● **PROBLEM STATEMENT**: Please restate the entries verbatim. The copy should hold no pictures.

[[ DATA FOR THIS EXERCISE, beginning ]]

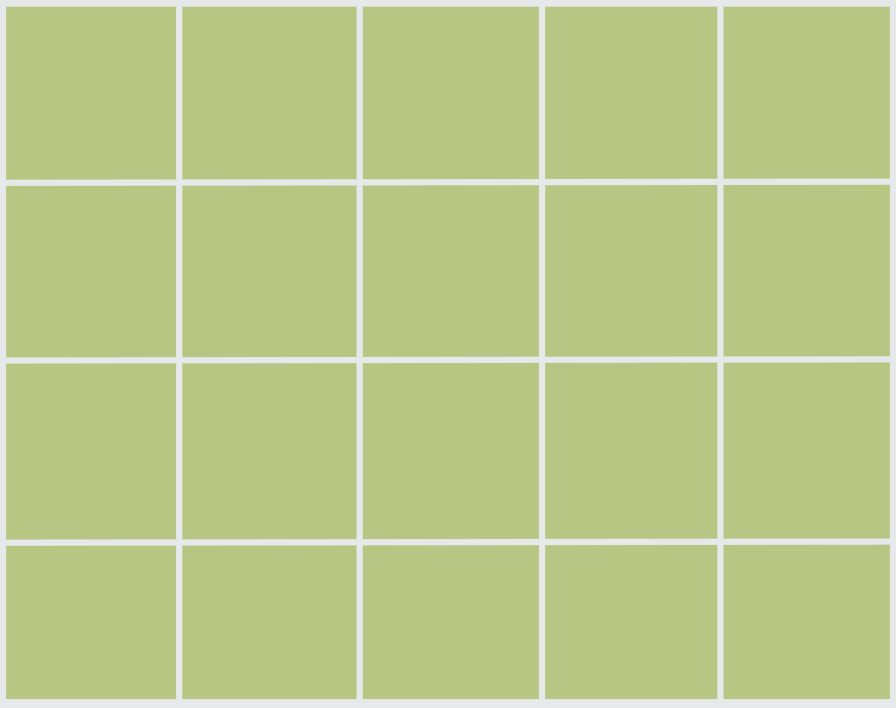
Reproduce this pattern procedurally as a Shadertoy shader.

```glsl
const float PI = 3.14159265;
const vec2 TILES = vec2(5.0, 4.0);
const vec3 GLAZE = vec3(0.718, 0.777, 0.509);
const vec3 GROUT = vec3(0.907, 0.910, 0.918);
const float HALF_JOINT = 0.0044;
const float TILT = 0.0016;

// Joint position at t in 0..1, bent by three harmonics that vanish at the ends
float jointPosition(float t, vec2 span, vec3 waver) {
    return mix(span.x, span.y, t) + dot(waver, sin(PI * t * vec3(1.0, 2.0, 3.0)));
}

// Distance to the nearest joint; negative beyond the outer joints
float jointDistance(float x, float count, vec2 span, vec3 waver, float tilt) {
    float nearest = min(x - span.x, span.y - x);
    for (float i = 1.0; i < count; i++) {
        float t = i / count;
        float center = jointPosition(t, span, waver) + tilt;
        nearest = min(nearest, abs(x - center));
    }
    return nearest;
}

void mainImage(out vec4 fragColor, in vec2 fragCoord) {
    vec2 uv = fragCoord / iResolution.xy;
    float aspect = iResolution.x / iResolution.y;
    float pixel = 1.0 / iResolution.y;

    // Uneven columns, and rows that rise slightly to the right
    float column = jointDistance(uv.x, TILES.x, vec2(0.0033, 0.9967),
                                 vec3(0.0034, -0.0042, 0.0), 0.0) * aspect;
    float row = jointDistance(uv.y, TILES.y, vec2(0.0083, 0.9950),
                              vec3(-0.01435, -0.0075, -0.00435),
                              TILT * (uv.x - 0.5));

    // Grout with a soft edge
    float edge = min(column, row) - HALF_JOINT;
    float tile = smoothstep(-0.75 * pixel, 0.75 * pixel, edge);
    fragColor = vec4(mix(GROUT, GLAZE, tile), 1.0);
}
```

[[ DATA FOR THIS EXERCISE, end ]]

● **COMPLETED EXERCISE**:
Reproduce this pattern procedurally as a Shadertoy shader.

```glsl
const float PI = 3.14159265;
const vec2 TILES = vec2(5.0, 4.0);
const vec3 GLAZE = vec3(0.718, 0.777, 0.509);
const vec3 GROUT = vec3(0.907, 0.910, 0.918);
const float HALF_JOINT = 0.0044;
const float TILT = 0.0016;

// Joint position at t in 0..1, bent by three harmonics that vanish at the ends
float jointPosition(float t, vec2 span, vec3 waver) {
    return mix(span.x, span.y, t) + dot(waver, sin(PI * t * vec3(1.0, 2.0, 3.0)));
}

// Distance to the nearest joint; negative beyond the outer joints
float jointDistance(float x, float count, vec2 span, vec3 waver, float tilt) {
    float nearest = min(x - span.x, span.y - x);
    for (float i = 1.0; i < count; i++) {
        float t = i / count;
        float center = jointPosition(t, span, waver) + tilt;
        nearest = min(nearest, abs(x - center));
    }
    return nearest;
}

void mainImage(out vec4 fragColor, in vec2 fragCoord) {
    vec2 uv = fragCoord / iResolution.xy;
    float aspect = iResolution.x / iResolution.y;
    float pixel = 1.0 / iResolution.y;

    // Uneven columns, and rows that rise slightly to the right
    float column = jointDistance(uv.x, TILES.x, vec2(0.0033, 0.9967),
                                 vec3(0.0034, -0.0042, 0.0), 0.0) * aspect;
    float row = jointDistance(uv.y, TILES.y, vec2(0.0083, 0.9950),
                              vec3(-0.01435, -0.0075, -0.00435),
                              TILT * (uv.x - 0.5));

    // Grout with a soft edge
    float edge = min(column, row) - HALF_JOINT;
    float tile = smoothstep(-0.75 * pixel, 0.75 * pixel, edge);
    fragColor = vec4(mix(GROUT, GLAZE, tile), 1.0);
}
```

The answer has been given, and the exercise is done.